Two years ago, Moran played an instrumental role in wresting control of the U.S. Senate from Democrats. Chosen by his peers to be chairman of the National Republican Senatorial Committee in 2012, he helped recruit and fundraise for GOP Senate candidates running in the 2014 midterm elections.
Taking on the high-profile, high-pressure position at the head of the GOP’s campaign arm in the Senate was an uncharacteristic gamble for Moran, who has a reputation for being risk averse. But it paid off. Republicans picked up nine seats and took power in the Senate.
Moran sits on the powerful appropriations committee in the Senate, which sets federal spending levels.

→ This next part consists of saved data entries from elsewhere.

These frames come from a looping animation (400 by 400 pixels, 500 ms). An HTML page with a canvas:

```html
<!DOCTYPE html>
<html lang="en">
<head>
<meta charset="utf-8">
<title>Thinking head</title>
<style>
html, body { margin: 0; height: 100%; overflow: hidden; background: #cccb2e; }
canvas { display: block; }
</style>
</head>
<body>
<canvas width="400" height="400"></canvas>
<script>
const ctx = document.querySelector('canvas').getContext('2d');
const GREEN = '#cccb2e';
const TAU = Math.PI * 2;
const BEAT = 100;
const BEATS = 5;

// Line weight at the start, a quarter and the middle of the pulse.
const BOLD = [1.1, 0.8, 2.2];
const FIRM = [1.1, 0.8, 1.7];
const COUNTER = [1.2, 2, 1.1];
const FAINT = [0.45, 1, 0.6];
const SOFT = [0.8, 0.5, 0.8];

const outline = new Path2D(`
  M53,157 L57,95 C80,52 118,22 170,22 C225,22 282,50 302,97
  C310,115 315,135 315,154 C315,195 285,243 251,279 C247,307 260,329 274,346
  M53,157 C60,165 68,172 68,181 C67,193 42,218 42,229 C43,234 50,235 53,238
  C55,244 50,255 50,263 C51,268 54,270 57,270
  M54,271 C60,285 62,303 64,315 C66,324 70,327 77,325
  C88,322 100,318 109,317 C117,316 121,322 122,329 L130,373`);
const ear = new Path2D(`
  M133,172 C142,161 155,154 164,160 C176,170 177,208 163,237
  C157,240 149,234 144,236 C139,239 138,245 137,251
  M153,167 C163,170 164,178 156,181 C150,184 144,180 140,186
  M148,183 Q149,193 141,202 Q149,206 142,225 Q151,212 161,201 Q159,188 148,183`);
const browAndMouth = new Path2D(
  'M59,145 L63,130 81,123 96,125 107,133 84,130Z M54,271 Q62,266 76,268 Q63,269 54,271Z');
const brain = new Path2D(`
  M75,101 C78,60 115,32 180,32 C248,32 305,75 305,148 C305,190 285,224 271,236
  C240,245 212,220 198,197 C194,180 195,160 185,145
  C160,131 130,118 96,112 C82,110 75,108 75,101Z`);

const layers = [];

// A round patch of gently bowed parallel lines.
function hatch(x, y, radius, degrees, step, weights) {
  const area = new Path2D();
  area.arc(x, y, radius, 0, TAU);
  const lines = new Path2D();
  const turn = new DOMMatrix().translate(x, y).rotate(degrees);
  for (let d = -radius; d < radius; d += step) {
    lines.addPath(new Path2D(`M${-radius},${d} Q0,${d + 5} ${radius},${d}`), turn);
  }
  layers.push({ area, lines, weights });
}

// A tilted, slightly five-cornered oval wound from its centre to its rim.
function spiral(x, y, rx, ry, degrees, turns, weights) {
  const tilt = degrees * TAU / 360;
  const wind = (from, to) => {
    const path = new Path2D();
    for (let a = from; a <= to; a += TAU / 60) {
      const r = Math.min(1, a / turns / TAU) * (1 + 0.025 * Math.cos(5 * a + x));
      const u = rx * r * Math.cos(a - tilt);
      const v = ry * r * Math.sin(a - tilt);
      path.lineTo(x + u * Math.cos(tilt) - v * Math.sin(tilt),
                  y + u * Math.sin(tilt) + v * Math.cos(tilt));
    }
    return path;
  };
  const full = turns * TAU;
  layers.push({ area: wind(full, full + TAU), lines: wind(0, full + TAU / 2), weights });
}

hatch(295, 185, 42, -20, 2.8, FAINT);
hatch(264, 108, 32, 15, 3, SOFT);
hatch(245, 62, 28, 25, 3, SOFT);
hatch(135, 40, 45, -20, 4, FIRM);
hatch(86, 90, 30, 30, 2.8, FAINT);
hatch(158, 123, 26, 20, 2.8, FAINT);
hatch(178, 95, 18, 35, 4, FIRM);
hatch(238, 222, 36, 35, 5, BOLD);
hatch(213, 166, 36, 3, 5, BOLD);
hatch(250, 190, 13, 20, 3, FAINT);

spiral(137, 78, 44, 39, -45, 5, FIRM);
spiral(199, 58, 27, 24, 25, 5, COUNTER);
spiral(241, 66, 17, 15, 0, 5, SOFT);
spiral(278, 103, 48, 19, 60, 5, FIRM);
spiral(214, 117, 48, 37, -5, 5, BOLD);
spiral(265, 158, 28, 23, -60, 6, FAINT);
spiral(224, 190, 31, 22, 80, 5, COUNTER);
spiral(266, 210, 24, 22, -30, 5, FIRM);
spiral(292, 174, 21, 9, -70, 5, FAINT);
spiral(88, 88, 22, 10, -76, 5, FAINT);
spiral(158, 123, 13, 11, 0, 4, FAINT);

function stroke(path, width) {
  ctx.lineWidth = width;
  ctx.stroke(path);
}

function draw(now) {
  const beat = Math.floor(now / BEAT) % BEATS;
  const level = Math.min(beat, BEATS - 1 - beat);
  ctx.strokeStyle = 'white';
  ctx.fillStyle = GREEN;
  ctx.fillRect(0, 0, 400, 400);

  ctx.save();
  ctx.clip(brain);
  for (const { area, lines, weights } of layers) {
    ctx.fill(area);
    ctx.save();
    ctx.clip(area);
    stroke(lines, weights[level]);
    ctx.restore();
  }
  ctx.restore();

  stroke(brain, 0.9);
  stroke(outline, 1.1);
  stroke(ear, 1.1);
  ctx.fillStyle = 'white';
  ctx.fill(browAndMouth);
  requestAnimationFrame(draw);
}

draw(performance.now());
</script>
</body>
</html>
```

He also is chairman of an appropriations subcommittee in charge of agriculture funding, and has spots on other Senate panels that oversee commerce, transportation, banking and veterans affairs.
Moran was first elected to Congress in 1996, when he won election to the U.S. House of Representatives.
The campaign focused largely on federal budget and spending issues.
Wiesner, a hard-core deficit hawk, cast himself as more fiscally conservative than Moran.
He said he was a “get-us-out-of-debt” candidate who wanted to “pay off our national debt and do it before us baby boomers all die.”
Moran also called for an end to deficit spending, but said he wants to have a national conversation about what services people expect from the federal government and how much they’re willing to pay for them.
He also argued to rein in regulation of business “so the economy can grow and help pay down the debt.”
Garrard, an electronic technician, primarily represented the Libertarian Party’s standard platform favoring limited government involvement in business and social issues.